GOAL OF THE EXERCISE
Keep the text of the data exactly as it is and omit each picture from the copy.

(Data items)
#####

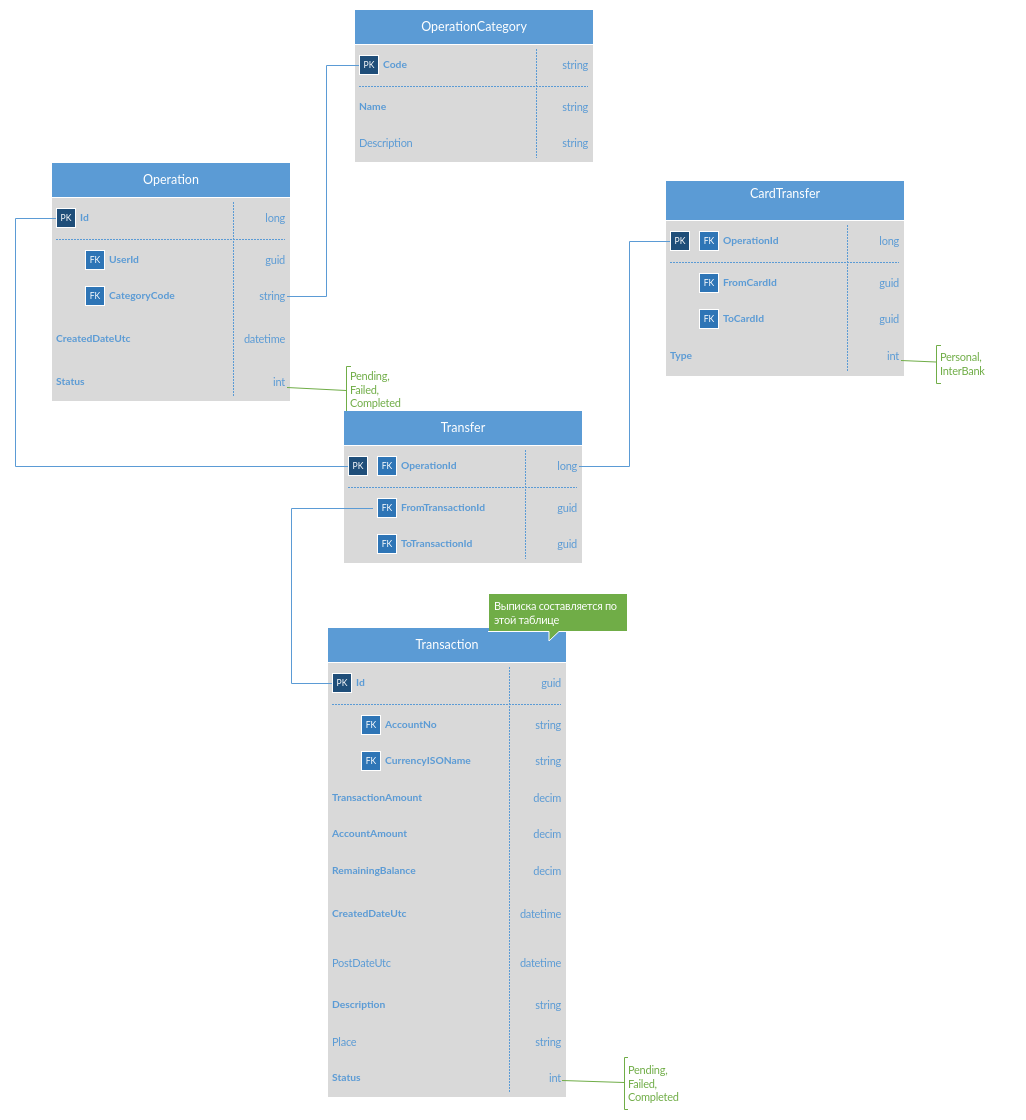
<!DOCTYPE html>
<html lang="en">
<head>
<meta charset="utf-8">
<title>Operations data model</title>
<style>
:root {
  --blue: #5b9bd5;
  --primary-key: #1f4e79;
  --foreign-key: #2e75b6;
  --body: #d9d9d9;
  --green: #70ad47;
  --white: #fff;
}
* { box-sizing: border-box; margin: 0; padding: 0; }
html, body { width: 1026px; height: 1120px; overflow: hidden; background: var(--white); }
body { font: 11px/13.6px Lato, "Noto Sans", sans-serif; letter-spacing: -.25px; font-feature-settings: "liga" 1; }
.diagram { position: relative; width: 1026px; height: 1120px; overflow: hidden; color: var(--blue); }
.entity { position: absolute; width: 238px; display: flex; flex-direction: column; gap: 1px; background: var(--white); }
.entity h2 { height: 34px; font-size: 12.5px; font-weight: 400; line-height: 34px; letter-spacing: 0; text-align: center; color: var(--white); background: var(--blue); }
.fields { position: relative; flex: 1; list-style: none; background: var(--body); }
.fields::after { content: ""; position: absolute; left: 181px; top: 4px; bottom: 4px; width: 1px; background: repeating-linear-gradient(var(--blue) 0 2px, transparent 2px 3px); }
.field { position: relative; display: flex; justify-content: space-between; align-items: center; height: 36.5px; margin: 0 5px 0 4px; white-space: nowrap; }
.field.key { height: 42px; margin-bottom: 1.5px; padding-bottom: 2px; }
.field.key::after { content: ""; position: absolute; left: 0; right: 0; bottom: 0; height: 1px; background: repeating-linear-gradient(90deg, var(--blue) 0 2px, transparent 2px 3px); }
.field.tall { height: 49px; }
.required .name { font-size: 10.3px; font-weight: 700; letter-spacing: 0; }
.badge { position: absolute; top: 50%; width: 20px; height: 20px; margin-top: -10px; border: 1px solid var(--white); font-size: 8.6px; line-height: 18px; letter-spacing: 0; text-align: center; color: var(--white); }
.key .badge { margin-top: -11px; }
.pk { left: 0; background: var(--primary-key); }
.fk { left: 29px; background: var(--foreign-key); }
.pk ~ .name { margin-left: 24px; }
.fk ~ .name { margin-left: 53px; }
#operation-category { left: 355px; top: 10px; height: 152px; }
#operation { left: 52px; top: 163px; height: 238px; }
#card-transfer { left: 666px; top: 181px; height: 195px; }
#card-transfer h2 { height: 39px; line-height: 26px; }
#transfer { left: 344px; top: 411px; height: 152px; }
#transaction { left: 328px; top: 628px; height: 469px; }
.lines { position: absolute; left: 0; top: 0; fill: none; stroke: var(--blue); }
.annotation-lines { stroke: var(--green); }
.note { position: absolute; color: var(--green); white-space: nowrap; }
.callout { position: absolute; left: 489px; top: 594px; width: 138px; height: 37px; padding: 5px 0 0 5px; color: var(--white); white-space: nowrap; background: var(--green); }
.callout-tail { position: absolute; left: 488px; top: 629px; }
</style>
</head>
<body>
<main class="diagram">
  <section class="entity" id="operation-category">
    <h2>OperationCategory</h2>
    <ul class="fields">
      <li class="field key required"><span class="badge pk">PK</span><span class="name">Code</span><span class="type">string</span></li>
      <li class="field required"><span class="name">Name</span><span class="type">string</span></li>
      <li class="field"><span class="name">Description</span><span class="type">string</span></li>
    </ul>
  </section>

  <section class="entity" id="operation">
    <h2>Operation</h2>
    <ul class="fields">
      <li class="field key required"><span class="badge pk">PK</span><span class="name">Id</span><span class="type">long</span></li>
      <li class="field required"><span class="badge fk">FK</span><span class="name">UserId</span><span class="type">guid</span></li>
      <li class="field required"><span class="badge fk">FK</span><span class="name">CategoryCode</span><span class="type">string</span></li>
      <li class="field tall required"><span class="name">CreatedDateUtc</span><span class="type">datetime</span></li>
      <li class="field required"><span class="name">Status</span><span class="type">int</span></li>
    </ul>
  </section>

  <section class="entity" id="card-transfer">
    <h2>CardTransfer</h2>
    <ul class="fields">
      <li class="field key required"><span class="badge pk">PK</span><span class="badge fk">FK</span><span class="name">OperationId</span><span class="type">long</span></li>
      <li class="field required"><span class="badge fk">FK</span><span class="name">FromCardId</span><span class="type">guid</span></li>
      <li class="field required"><span class="badge fk">FK</span><span class="name">ToCardId</span><span class="type">guid</span></li>
      <li class="field required"><span class="name">Type</span><span class="type">int</span></li>
    </ul>
  </section>

  <section class="entity" id="transfer">
    <h2>Transfer</h2>
    <ul class="fields">
      <li class="field key required"><span class="badge pk">PK</span><span class="badge fk">FK</span><span class="name">OperationId</span><span class="type">long</span></li>
      <li class="field required"><span class="badge fk">FK</span><span class="name">FromTransactionId</span><span class="type">guid</span></li>
      <li class="field required"><span class="badge fk">FK</span><span class="name">ToTransactionId</span><span class="type">guid</span></li>
    </ul>
  </section>

  <section class="entity" id="transaction">
    <h2>Transaction</h2>
    <ul class="fields">
      <li class="field key required"><span class="badge pk">PK</span><span class="name">Id</span><span class="type">guid</span></li>
      <li class="field required"><span class="badge fk">FK</span><span class="name">AccountNo</span><span class="type">string</span></li>
      <li class="field required"><span class="badge fk">FK</span><span class="name">CurrencyISOName</span><span class="type">string</span></li>
      <li class="field required"><span class="name">TransactionAmount</span><span class="type">decim</span></li>
      <li class="field required"><span class="name">AccountAmount</span><span class="type">decim</span></li>
      <li class="field required"><span class="name">RemainingBalance</span><span class="type">decim</span></li>
      <li class="field tall required"><span class="name">CreatedDateUtc</span><span class="type">datetime</span></li>
      <li class="field tall"><span class="name">PostDateUtc</span><span class="type">datetime</span></li>
      <li class="field required"><span class="name">Description</span><span class="type">string</span></li>
      <li class="field"><span class="name">Place</span><span class="type">string</span></li>
      <li class="field required"><span class="name">Status</span><span class="type">int</span></li>
    </ul>
  </section>

  <svg class="lines" width="1026" height="1120" viewBox="0 0 1026 1120" aria-hidden="true">
    <g class="relations">
      <path d="M287 296.5H326.5V65.5H359"/>
      <path d="M56 218.5H15.5V466.5H348"/>
      <path d="M579 466.5H629.5V241.5H670"/>
      <path d="M373 508.5H291.5V683.5H332"/>
    </g>
    <g class="annotation-lines">
      <path d="M287 387.5L346 390.5M351 366.5H346.5V411"/>
      <path d="M901 360.5L936 362M941 345.5H936.5V383.5H941"/>
      <path d="M562 1080.5L624 1082.5M628 1057.5H624.5V1109.5H628"/>
    </g>
  </svg>

  <p class="note" style="left:350px;top:369px">Pending,<br>Failed,<br>Completed</p>
  <p class="note" style="left:940px;top:350px">Personal,<br>InterBank</p>
  <p class="note" style="left:628px;top:1063px">Pending,<br>Failed,<br>Completed</p>

  <p class="callout" lang="ru">Выписка составляется по<br>этой таблице</p>
  <svg class="callout-tail" width="140" height="14" viewBox="0 0 140 14" aria-hidden="true">
    <polygon points="61,0 61,12 71,2 71,0" fill="#70ad47"/>
    <path d="M0 2.5H61V12L71 2.5H140" fill="none" stroke="#fff"/>
  </svg>
</main>
</body>
</html>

#####

RESULT OF THIS TASK
<!DOCTYPE html>
<html lang="en">
<head>
<meta charset="utf-8">
<title>Operations data model</title>
<style>
:root {
  --blue: #5b9bd5;
  --primary-key: #1f4e79;
  --foreign-key: #2e75b6;
  --body: #d9d9d9;
  --green: #70ad47;
  --white: #fff;
}
* { box-sizing: border-box; margin: 0; padding: 0; }
html, body { width: 1026px; height: 1120px; overflow: hidden; background: var(--white); }
body { font: 11px/13.6px Lato, "Noto Sans", sans-serif; letter-spacing: -.25px; font-feature-settings: "liga" 1; }
.diagram { position: relative; width: 1026px; height: 1120px; overflow: hidden; color: var(--blue); }
.entity { position: absolute; width: 238px; display: flex; flex-direction: column; gap: 1px; background: var(--white); }
.entity h2 { height: 34px; font-size: 12.5px; font-weight: 400; line-height: 34px; letter-spacing: 0; text-align: center; color: var(--white); background: var(--blue); }
.fields { position: relative; flex: 1; list-style: none; background: var(--body); }
.fields::after { content: ""; position: absolute; left: 181px; top: 4px; bottom: 4px; width: 1px; background: repeating-linear-gradient(var(--blue) 0 2px, transparent 2px 3px); }
.field { position: relative; display: flex; justify-content: space-between; align-items: center; height: 36.5px; margin: 0 5px 0 4px; white-space: nowrap; }
.field.key { height: 42px; margin-bottom: 1.5px; padding-bottom: 2px; }
.field.key::after { content: ""; position: absolute; left: 0; right: 0; bottom: 0; height: 1px; background: repeating-linear-gradient(90deg, var(--blue) 0 2px, transparent 2px 3px); }
.field.tall { height: 49px; }
.required .name { font-size: 10.3px; font-weight: 700; letter-spacing: 0; }
.badge { position: absolute; top: 50%; width: 20px; height: 20px; margin-top: -10px; border: 1px solid var(--white); font-size: 8.6px; line-height: 18px; letter-spacing: 0; text-align: center; color: var(--white); }
.key .badge { margin-top: -11px; }
.pk { left: 0; background: var(--primary-key); }
.fk { left: 29px; background: var(--foreign-key); }
.pk ~ .name { margin-left: 24px; }
.fk ~ .name { margin-left: 53px; }
#operation-category { left: 355px; top: 10px; height: 152px; }
#operation { left: 52px; top: 163px; height: 238px; }
#card-transfer { left: 666px; top: 181px; height: 195px; }
#card-transfer h2 { height: 39px; line-height: 26px; }
#transfer { left: 344px; top: 411px; height: 152px; }
#transaction { left: 328px; top: 628px; height: 469px; }
.lines { position: absolute; left: 0; top: 0; fill: none; stroke: var(--blue); }
.annotation-lines { stroke: var(--green); }
.note { position: absolute; color: var(--green); white-space: nowrap; }
.callout { position: absolute; left: 489px; top: 594px; width: 138px; height: 37px; padding: 5px 0 0 5px; color: var(--white); white-space: nowrap; background: var(--green); }
.callout-tail { position: absolute; left: 488px; top: 629px; }
</style>
</head>
<body>
<main class="diagram">
  <section class="entity" id="operation-category">
    <h2>OperationCategory</h2>
    <ul class="fields">
      <li class="field key required"><span class="badge pk">PK</span><span class="name">Code</span><span class="type">string</span></li>
      <li class="field required"><span class="name">Name</span><span class="type">string</span></li>
      <li class="field"><span class="name">Description</span><span class="type">string</span></li>
    </ul>
  </section>

  <section class="entity" id="operation">
    <h2>Operation</h2>
    <ul class="fields">
      <li class="field key required"><span class="badge pk">PK</span><span class="name">Id</span><span class="type">long</span></li>
      <li class="field required"><span class="badge fk">FK</span><span class="name">UserId</span><span class="type">guid</span></li>
      <li class="field required"><span class="badge fk">FK</span><span class="name">CategoryCode</span><span class="type">string</span></li>
      <li class="field tall required"><span class="name">CreatedDateUtc</span><span class="type">datetime</span></li>
      <li class="field required"><span class="name">Status</span><span class="type">int</span></li>
    </ul>
  </section>

  <section class="entity" id="card-transfer">
    <h2>CardTransfer</h2>
    <ul class="fields">
      <li class="field key required"><span class="badge pk">PK</span><span class="badge fk">FK</span><span class="name">OperationId</span><span class="type">long</span></li>
      <li class="field required"><span class="badge fk">FK</span><span class="name">FromCardId</span><span class="type">guid</span></li>
      <li class="field required"><span class="badge fk">FK</span><span class="name">ToCardId</span><span class="type">guid</span></li>
      <li class="field required"><span class="name">Type</span><span class="type">int</span></li>
    </ul>
  </section>

  <section class="entity" id="transfer">
    <h2>Transfer</h2>
    <ul class="fields">
      <li class="field key required"><span class="badge pk">PK</span><span class="badge fk">FK</span><span class="name">OperationId</span><span class="type">long</span></li>
      <li class="field required"><span class="badge fk">FK</span><span class="name">FromTransactionId</span><span class="type">guid</span></li>
      <li class="field required"><span class="badge fk">FK</span><span class="name">ToTransactionId</span><span class="type">guid</span></li>
    </ul>
  </section>

  <section class="entity" id="transaction">
    <h2>Transaction</h2>
    <ul class="fields">
      <li class="field key required"><span class="badge pk">PK</span><span class="name">Id</span><span class="type">guid</span></li>
      <li class="field required"><span class="badge fk">FK</span><span class="name">AccountNo</span><span class="type">string</span></li>
      <li class="field required"><span class="badge fk">FK</span><span class="name">CurrencyISOName</span><span class="type">string</span></li>
      <li class="field required"><span class="name">TransactionAmount</span><span class="type">decim</span></li>
      <li class="field required"><span class="name">AccountAmount</span><span class="type">decim</span></li>
      <li class="field required"><span class="name">RemainingBalance</span><span class="type">decim</span></li>
      <li class="field tall required"><span class="name">CreatedDateUtc</span><span class="type">datetime</span></li>
      <li class="field tall"><span class="name">PostDateUtc</span><span class="type">datetime</span></li>
      <li class="field required"><span class="name">Description</span><span class="type">string</span></li>
      <li class="field"><span class="name">Place</span><span class="type">string</span></li>
      <li class="field required"><span class="name">Status</span><span class="type">int</span></li>
    </ul>
  </section>

  <svg class="lines" width="1026" height="1120" viewBox="0 0 1026 1120" aria-hidden="true">
    <g class="relations">
      <path d="M287 296.5H326.5V65.5H359"/>
      <path d="M56 218.5H15.5V466.5H348"/>
      <path d="M579 466.5H629.5V241.5H670"/>
      <path d="M373 508.5H291.5V683.5H332"/>
    </g>
    <g class="annotation-lines">
      <path d="M287 387.5L346 390.5M351 366.5H346.5V411"/>
      <path d="M901 360.5L936 362M941 345.5H936.5V383.5H941"/>
      <path d="M562 1080.5L624 1082.5M628 1057.5H624.5V1109.5H628"/>
    </g>
  </svg>

  <p class="note" style="left:350px;top:369px">Pending,<br>Failed,<br>Completed</p>
  <p class="note" style="left:940px;top:350px">Personal,<br>InterBank</p>
  <p class="note" style="left:628px;top:1063px">Pending,<br>Failed,<br>Completed</p>

  <p class="callout" lang="ru">Выписка составляется по<br>этой таблице</p>
  <svg class="callout-tail" width="140" height="14" viewBox="0 0 140 14" aria-hidden="true">
    <polygon points="61,0 61,12 71,2 71,0" fill="#70ad47"/>
    <path d="M0 2.5H61V12L71 2.5H140" fill="none" stroke="#fff"/>
  </svg>
</main>
</body>
</html>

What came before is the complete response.